The only hitch in the acreage equation for 2012, at least in some areas, is a lot of acres are needed for other crops, too. Hay and forage crops are already in short supply, so farmers will need to keep those acres up to avoid too much of a shortfall for livestock feed.
"Not too many places to gain corn from around here, maybe a little CRP," says Marketing Talk member and senior contributor Nebrfarmr. "Hay ground already getting scarce, and continuous corn doesn't work on dryland most years."
Continuous corn may be the answer. That system typically raises lower yields, but the needed bump in acres created by a combination of corn-on-corn and land in other crops this year could help the equation work out.
"I think you are right to expect a ton of corn-on-corn acres," says Marketing Talk member and frequent contributor justinbarnes710. "Even no-tillers like myself are considering a couple hundred acres of corn-on-corn for 2012...maybe even pushing that 95 million-acre figure higher."
One final wildcard is input costs. Land costs -- which continue to surge -- alone may help push the move to more continuous corn. "I think we will see alot more corn on corn acres for next year due to the fact that many cannot justify raising beans on $300 an acre or more rental land," adds Marketing Talk member and contributor farmandfire. "That leads to following the money which tends to be in the corn acres."
If that happens, look for a lot more farmers to lock in other crop inputs, like fertilizer, earlier on. That's Marketing Talk member and senior contributor Jim Meade / Iowa City's plan at this point.

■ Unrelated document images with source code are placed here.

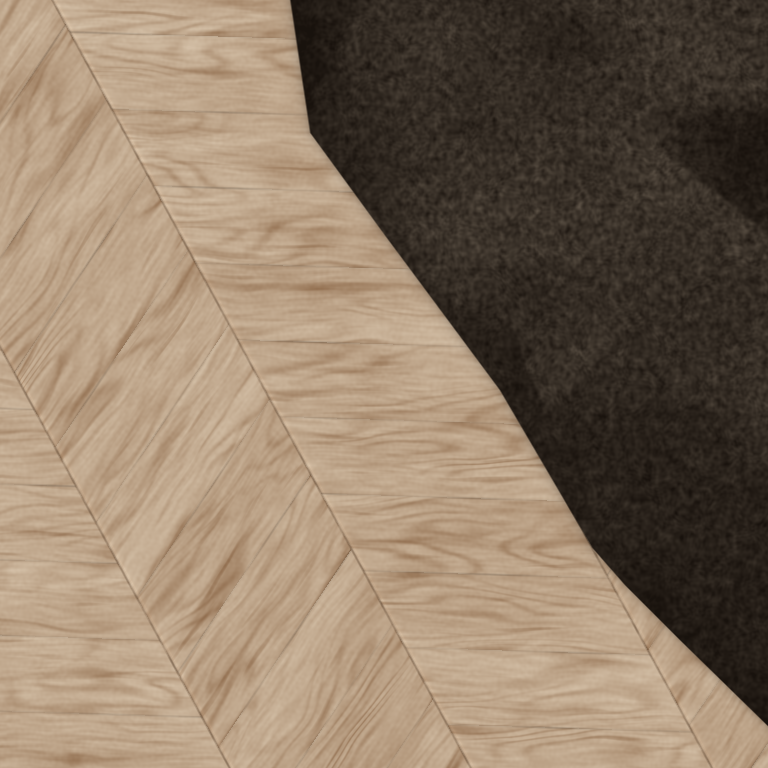
Write a Shadertoy shader that draws this texture.

```glsl
#define BAND_WIDTH 0.314
#define BAND_START 0.068
#define BAND_SLANT 0.545
#define PLANK_WIDTH 0.0985
#define DIAGONAL_ANGLE 0.98
#define GRAIN_CONTRAST 1.0
#define PILE_SCALE 105.0
#define PILE_DEPTH 0.62
#define WOOD_LIGHT vec3(0.80, 0.715, 0.615)
#define WOOD_DARK vec3(0.54, 0.395, 0.27)
#define RUG_LIGHT vec3(0.34, 0.30, 0.255)
#define RUG_DARK vec3(0.095, 0.07, 0.05)

vec2 hash2(vec2 p) {
    p = vec2(dot(p, vec2(127.1, 311.7)), dot(p, vec2(269.5, 183.3)));
    return fract(sin(p) * 43758.55);
}

// Gradient noise, roughly -0.7 to 0.7
float noise(vec2 p) {
    vec2 i = floor(p), f = fract(p);
    vec2 u = f * f * f * (f * (f * 6.0 - 15.0) + 10.0);
    vec2 e = vec2(1.0, 0.0);
    float a = dot(hash2(i) * 2.0 - 1.0, f);
    float b = dot(hash2(i + e.xy) * 2.0 - 1.0, f - e.xy);
    float c = dot(hash2(i + e.yx) * 2.0 - 1.0, f - e.yx);
    float d = dot(hash2(i + e.xx) * 2.0 - 1.0, f - e.xx);
    return mix(mix(a, b, u.x), mix(c, d, u.x), u.y);
}

float fbm(vec2 p) {
    float sum = 0.0, amp = 0.6;
    for (int i = 0; i < 4; i++) {
        sum += amp * noise(p);
        p = mat2(1.6, 1.2, -1.2, 1.6) * p + 7.3;
        amp *= 0.55;
    }
    return sum;
}

// Signed distance to the line a-b, positive on its left
float side(vec2 p, vec2 a, vec2 b) {
    vec2 d = normalize(b - a);
    return dot(p - a, vec2(-d.y, d.x));
}

// Left border of the rug at a given height
float rugBorder(float y) {
    vec2 v[8] = vec2[8](vec2(0.378, 1.0), vec2(0.404, 0.827), vec2(0.501, 0.694),
        vec2(0.651, 0.492), vec2(0.771, 0.287), vec2(0.814, 0.238),
        vec2(0.885, 0.167), vec2(1.02, 0.035));
    float x = v[0].x;
    for (int i = 0; i < 7; i++)
        x += (v[i + 1].x - v[i].x) * clamp((v[i].y - y) / (v[i].y - v[i + 1].y), 0.0, 1.0);
    return x;
}

vec3 woodFloor(vec2 p, float px) {
    // Slanted bands alternate between level and diagonal planks
    float t = (p.x - BAND_SLANT * (1.0 - p.y) - BAND_START) / BAND_WIDTH;
    float band = floor(t);
    bool level = mod(band, 2.0) < 0.5;
    float angle = level ? -0.03 : DIAGONAL_ANGLE;
    vec2 along = vec2(cos(angle), sin(angle));
    vec2 g = vec2(dot(p, along), dot(p, vec2(-along.y, along.x)));
    float row = (g.y - 0.074) / PLANK_WIDTH;
    vec2 seed = hash2(vec2(floor(row), band + 9.0));
    vec2 q = g + seed * 17.0;

    // Growth rings, dark streaks and fine fibres
    q.y += 0.016 * noise(q * vec2(6.0, 10.0)) + 0.004 * noise(q * vec2(17.0, 30.0));
    float field = noise(q * vec2(3.0, 14.0)) + 0.22 * noise(q * vec2(8.0, 38.0));
    float ring = pow(0.5 + 0.5 * sin(field * 42.0 + q.y * 40.0), 2.5);
    float ringFade = smoothstep(-0.35, 0.35, noise(q * vec2(4.0, 18.0) + 11.0));
    float streak = smoothstep(0.10, 0.50, noise(q * vec2(5.0, 48.0) + 3.0));
    float vein = smoothstep(0.20, 0.50, noise(q * vec2(9.0, 100.0) + 47.0));
    float fibre = noise(q * vec2(26.0, 190.0));
    float broad = noise(q * vec2(2.5, 15.0) + 31.0);
    float shade = 0.08 + 0.30 * ring * ringFade + 0.36 * streak + 0.26 * vein
                + 0.24 * fibre + 0.30 * broad + 0.08 * (seed.x - 0.5);
    shade += 0.10 * noise(p * 170.0);
    shade += 0.10 * exp(-dot(p - vec2(0.6, 0.28), p - vec2(0.6, 0.28)) / 0.05);
    shade += level ? 0.0 : 0.04;
    vec3 col = mix(WOOD_LIGHT, WOOD_DARK, clamp(shade * GRAIN_CONTRAST + 0.05, -0.1, 1.0));

    // Faint plank joints, then the long seams with a worn lip
    float joint = abs(fract(row + 0.5) - 0.5) * PLANK_WIDTH;
    float jointWear = 0.05 + 0.10 * smoothstep(-0.2, 0.4, noise(g * vec2(9.0, 14.0)));
    col *= 1.0 - jointWear * (1.0 - smoothstep(0.0, 0.0012 + px, joint));
    float seam = (fract(t + 0.5) - 0.5) * BAND_WIDTH * 0.88;
    float seamWear = 0.36 + 0.35 * noise(p * 55.0);
    col *= 1.0 + 0.06 * exp(-abs(seam - 0.004) / 0.002);
    col = mix(col, WOOD_DARK * 0.62, seamWear * (1.0 - smoothstep(0.0, 0.0013 + px, abs(seam))));
    return col;
}

vec3 rug(vec2 p, float inset) {
    // Broad patches of sheen and shadow: x, y, radius, amount
    vec4 patches[8] = vec4[8](vec4(0.59, 0.71, 0.10, 0.20), vec4(0.89, 0.96, 0.12, 0.20),
        vec4(0.81, 0.74, 0.12, 0.15), vec4(0.98, 0.52, 0.08, 0.17),
        vec4(0.56, 0.93, 0.08, 0.12), vec4(0.88, 0.38, 0.14, -0.08),
        vec4(0.96, 0.20, 0.15, -0.18), vec4(0.73, 0.95, 0.05, -0.10));
    float light = 0.38;
    for (int i = 0; i < 8; i++) {
        vec2 d = (p - patches[i].xy) / patches[i].z;
        light += patches[i].w * exp(-dot(d, d));
    }

    // Creased facets
    float crease = side(p, vec2(0.77, 0.875), vec2(1.0, 0.69));
    float hollow = smoothstep(0.0, 0.008, crease) * smoothstep(0.875, 0.845, p.y)
                 * smoothstep(0.83, 0.90, p.x);
    float ridge = exp(-abs(crease + 0.02) / 0.03) * smoothstep(0.75, 0.82, p.x);
    float fold = smoothstep(-0.01, 0.02, side(p, vec2(0.40, 0.82), vec2(0.475, 1.0)));
    float facet = smoothstep(0.0, 0.008, side(p, vec2(0.71, 0.453), vec2(0.83, 0.577)))
                * smoothstep(0.0, 0.008, side(p, vec2(0.67, 0.55), vec2(0.71, 0.453)))
                * smoothstep(0.64, 0.52, p.y);
    light += 0.10 * ridge + 0.16 * facet - 0.28 * hollow - 0.18 * fold;
    light -= 0.18 * exp(-inset / 0.04);

    // Brushed pile: clumps, then short curled tufts
    vec2 warp = vec2(noise(p * 24.0), noise(p * 24.0 + 19.0)) * 0.010;
    light += 0.26 * fbm(p * 8.0 + 4.0) + 0.16 * noise(p * 38.0);
    float tufts = noise((p + warp) * PILE_SCALE * vec2(1.0, 0.8))
                + 0.7 * noise((p - warp) * PILE_SCALE * 1.8 + 5.0);
    light += PILE_DEPTH * tufts * (0.3 + max(light, 0.0));
    return mix(RUG_DARK, RUG_LIGHT, clamp(light, 0.0, 1.15));
}

void mainImage(out vec4 fragColor, in vec2 fragCoord) {
    vec2 p = fragCoord / iResolution.xy;
    float px = 1.0 / iResolution.y;
    float inset = (p.x - rugBorder(p.y)) * 0.8;
    vec3 col = woodFloor(p, px);
    col *= 1.0 - 0.18 * exp(-max(-inset, 0.0) / 0.005);
    col = mix(col, rug(p, max(inset, 0.0)), smoothstep(-px, px, inset));
    fragColor = vec4(col, 1.0);
}
```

"I would think that if one really believes that 2012 will mean a lot of local corn acres, they'll get their seed bought early, get their fertilzier prices locked in and be thinking of storage (and drying costs) and marketing in a little different way than they usually do," he says.